Start of Materials provided
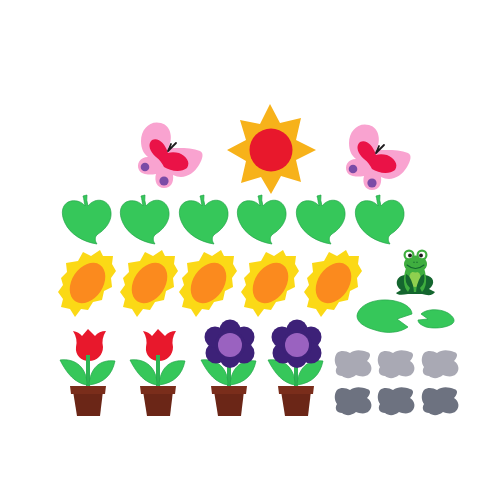
<!DOCTYPE html>
<html lang="en">
<head>
<meta charset="utf-8">
<title>Garden felt shapes</title>
<style>
:root {
  --paper: #ffffff;
  --pink: #f9a3d0;
  --crimson: #ea1247;
  --violet: #7b4ba6;
  --gold: #f7b21a;
  --red: #e8182c;
  --leaf: #36c75a;
  --leaf-edge: #22a548;
  --yellow: #fbd916;
  --orange: #fb8a1e;
  --stem: #2fb455;
  --purple: #3d2178;
  --lilac: #9a62c0;
  --pot: #6b2617;
  --pot-rim: #7a2d1b;
  --frog: #3fae3f;
  --frog-dark: #14662f;
  --frog-belly: #8fd04f;
  --stone-light: #a9a9b4;
  --stone-dark: #6d7280;
  --ink: #1d1a1c;
}
html, body { margin: 0; background: var(--paper); overflow: hidden; }
svg { display: block; width: 500px; height: 500px; }
.pink { fill: var(--pink); }
.crimson { fill: var(--crimson); }
.violet { fill: var(--violet); }
.gold { fill: var(--gold); }
.red { fill: var(--red); }
.leaf { fill: var(--leaf); stroke: var(--leaf-edge); stroke-width: .7; }
.yellow { fill: var(--yellow); }
.orange { fill: var(--orange); }
.stem { fill: none; stroke: var(--stem); stroke-width: 4; }
.purple { fill: var(--purple); }
.lilac { fill: var(--lilac); }
.pot { fill: var(--pot); }
.pot-rim { fill: var(--pot-rim); }
.frog { fill: var(--frog); }
.frog-dark { fill: var(--frog-dark); }
.frog-belly { fill: var(--frog-belly); }
.light { fill: var(--stone-light); }
.dark { fill: var(--stone-dark); }
.ink { fill: var(--ink); }
.white { fill: var(--paper); }
.feeler { fill: none; stroke: var(--ink); stroke-width: 1.8; stroke-linecap: round; }
.smile { fill: none; stroke: var(--frog-dark); stroke-width: 1.1; stroke-linecap: round; }
</style>
</head>
<body>
<svg viewBox="0 0 500 500" role="img" aria-label="Garden shapes: butterflies, sun, leaves, sunflowers, potted flowers, frog, lily pads and stones">
  <defs>
    <g id="butterfly">
      <path class="pink" d="M168 148C173 140 172 126 161 123C150 120 141 129 141 141C141 149 144 154 148 157C140 157 136 164 139 170C142 175 149 175 156 174C154 181 157 188 164 188C171 188 174 182 173 175C183 180 193 175 199 165C203 158 204 153 200 151C191 147 177 148 168 148Z"/>
      <path class="crimson" d="M168 153C165 143 158 137 152 140C147 144 150 152 156 157C160 160 162 163 164 167C170 171 181 173 187 168C191 162 186 156 179 153C175 152 171 152 168 153Z"/>
      <circle class="violet" cx="145" cy="167" r="4.3"/>
      <circle class="violet" cx="164" cy="181" r="4.6"/>
      <path class="feeler" d="M168 151L171 144M168 151L176 143"/>
    </g>
    <path id="heart-leaf" class="leaf" d="M85 206C84 202 84 199 83 196L87 195Q86 200 88 206C94 198 106 198 110 208C114 219 106 229 98 234C94 237 95 241 97 244C83 242 70 234 65 223C60 213 62 203 71 201C77 200 82 202 85 206Z"/>
    <g id="sunflower">
      <path class="yellow" d="M66 263L78 261L83 252L91 256L100 250L103 256L113 256L112 264L116 271L111 278L112 287L104 291L102 300L93 302L88 310L81 309L75 317L70 309L61 307L63 299L58 292L63 285L61 278L67 272Z"/>
      <ellipse class="orange" cx="87.500" cy="283" rx="22" ry="15.500" transform="rotate(-56 87.500 283)"/>
    </g>
    <g id="pot-plant">
      <path class="stem" d="M88 355V388"/>
      <path class="leaf" d="M87 385C75 383 67 374 60 360C76 358 87 368 87 385Z"/>
      <path class="leaf" d="M89 385C90 369 99 359 115 361C112 375 104 383 89 385Z"/>
      <path class="pot" d="M73 391H103L100 416H77Z"/>
      <path class="pot-rim" d="M70 386H106L105 394H71Z"/>
    </g>
    <g id="tulip">
      <path class="red" d="M73 331Q79 332 82 336L88 329L95 336Q99 331 106 331Q101 339 103 347C103 355 97 361 89 361C81 361 75 355 76 347Q78 339 73 331Z"/>
      <use href="#pot-plant"/>
    </g>
    <g id="violet-flower">
      <use href="#pot-plant" x="141"/>
      <g class="purple">
        <circle cx="230" cy="330" r="10.500"/>
        <circle cx="244" cy="337" r="10.500"/>
        <circle cx="244" cy="353" r="10.500"/>
        <circle cx="230" cy="358" r="10"/>
        <circle cx="216" cy="353" r="10.500"/>
        <circle cx="215" cy="337" r="10.500"/>
        <circle cx="230" cy="345" r="15"/>
      </g>
      <circle class="lilac" cx="230" cy="345" r="12"/>
    </g>
    <path id="stone" d="M337 353C341 350 346 351 350 353C355 349 362 350 367 352C372 353 370 358 367 361C372 364 373 370 369 374C365 378 359 376 356 375C351 379 346 379 342 376C337 376 334 372 337 367C334 363 334 357 337 353Z"/>
  </defs>

  <rect class="white" width="500" height="500"/>

  <g id="butterflies">
    <use href="#butterfly"/>
    <use href="#butterfly" x="208" y="2"/>
  </g>

  <g id="sun">
    <polygon class="gold" points="270,104 280,123 301,118 296,140 316,150 296,160 301,182 281,176 271,194 261,177 241,183 246,161 227,150 246,140 240,120 260,124"/>
    <circle class="red" cx="271" cy="150" r="21.500"/>
  </g>

  <g id="leaves">
    <use href="#heart-leaf"/>
    <use href="#heart-leaf" x="58"/>
    <use href="#heart-leaf" x="117"/>
    <use href="#heart-leaf" x="175"/>
    <use href="#heart-leaf" x="234"/>
    <use href="#heart-leaf" x="293"/>
  </g>

  <g id="sunflowers">
    <use href="#sunflower"/>
    <use href="#sunflower" x="62"/>
    <use href="#sunflower" x="121"/>
    <use href="#sunflower" x="183"/>
    <use href="#sunflower" x="246"/>
  </g>

  <g id="potted-flowers">
    <use href="#tulip"/>
    <use href="#tulip" x="70"/>
    <use href="#violet-flower"/>
    <use href="#violet-flower" x="67"/>
  </g>

  <g id="frog">
    <path class="frog-dark" d="M405 275C396 276 394 285 401 290L396 293Q398 296 408 294H422Q432 297 435 292L429 289C436 284 434 276 425 275Z"/>
    <path class="frog" d="M406 268H424Q429 284 422 292H408Q401 284 406 268Z"/>
    <ellipse class="frog-belly" cx="415" cy="279" rx="6" ry="8"/>
    <path class="frog-dark" d="M406 274Q404 283 410 288L407 294H414Q414 284 409 276ZM424 274Q426 283 420 288L423 294H416Q416 284 421 276Z"/>
    <circle class="frog" cx="409" cy="255" r="5.500"/>
    <circle class="frog" cx="422" cy="255" r="5.500"/>
    <ellipse class="frog" cx="415.500" cy="264" rx="11.500" ry="8.500"/>
    <circle class="white" cx="409" cy="255" r="3.300"/>
    <circle class="white" cx="422" cy="255" r="3.300"/>
    <circle class="ink" cx="410" cy="255.500" r="1.900"/>
    <circle class="ink" cx="421" cy="255.500" r="1.900"/>
    <path class="smile" d="M407 265Q415.500 272 424 265M414 262V262.500M417 262V262.500"/>
  </g>

  <g id="lily-pads">
    <path class="leaf" d="M357 316C358 306 372 299 388 300C402 301 412 307 412 314L397 319L408 327C400 333 386 334 375 330C364 327 357 322 357 316Z"/>
    <path class="leaf" d="M418 320L428 319L421 314C426 309 439 308 448 313C454 317 456 321 452 324C446 328 434 329 426 327C421 325 418 323 418 320Z"/>
  </g>

  <g id="light-stones" class="light">
    <use href="#stone"/>
    <use href="#stone" x="43"/>
    <use href="#stone" x="87"/>
  </g>
  <g id="dark-stones" class="dark">
    <use href="#stone" y="37"/>
    <use href="#stone" x="43" y="37"/>
    <use href="#stone" x="87" y="37"/>
  </g>
</svg>
</body>
</html>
End of Materials provided
§ The problem: For every line above that holds the word "dark", report the whole line.

§ Solution to this problem:
  --frog-dark: #14662f;
  --stone-dark: #6d7280;
.frog-dark { fill: var(--frog-dark); }
.dark { fill: var(--stone-dark); }
.smile { fill: none; stroke: var(--frog-dark); stroke-width: 1.1; stroke-linecap: round; }
    <path class="frog-dark" d="M405 275C396 276 394 285 401 290L396 293Q398 296 408 294H422Q432 297 435 292L429 289C436 284 434 276 425 275Z"/>
    <path class="frog-dark" d="M406 274Q404 283 410 288L407 294H414Q414 284 409 276ZM424 274Q426 283 420 288L423 294H416Q416 284 421 276Z"/>
  <g id="dark-stones" class="dark">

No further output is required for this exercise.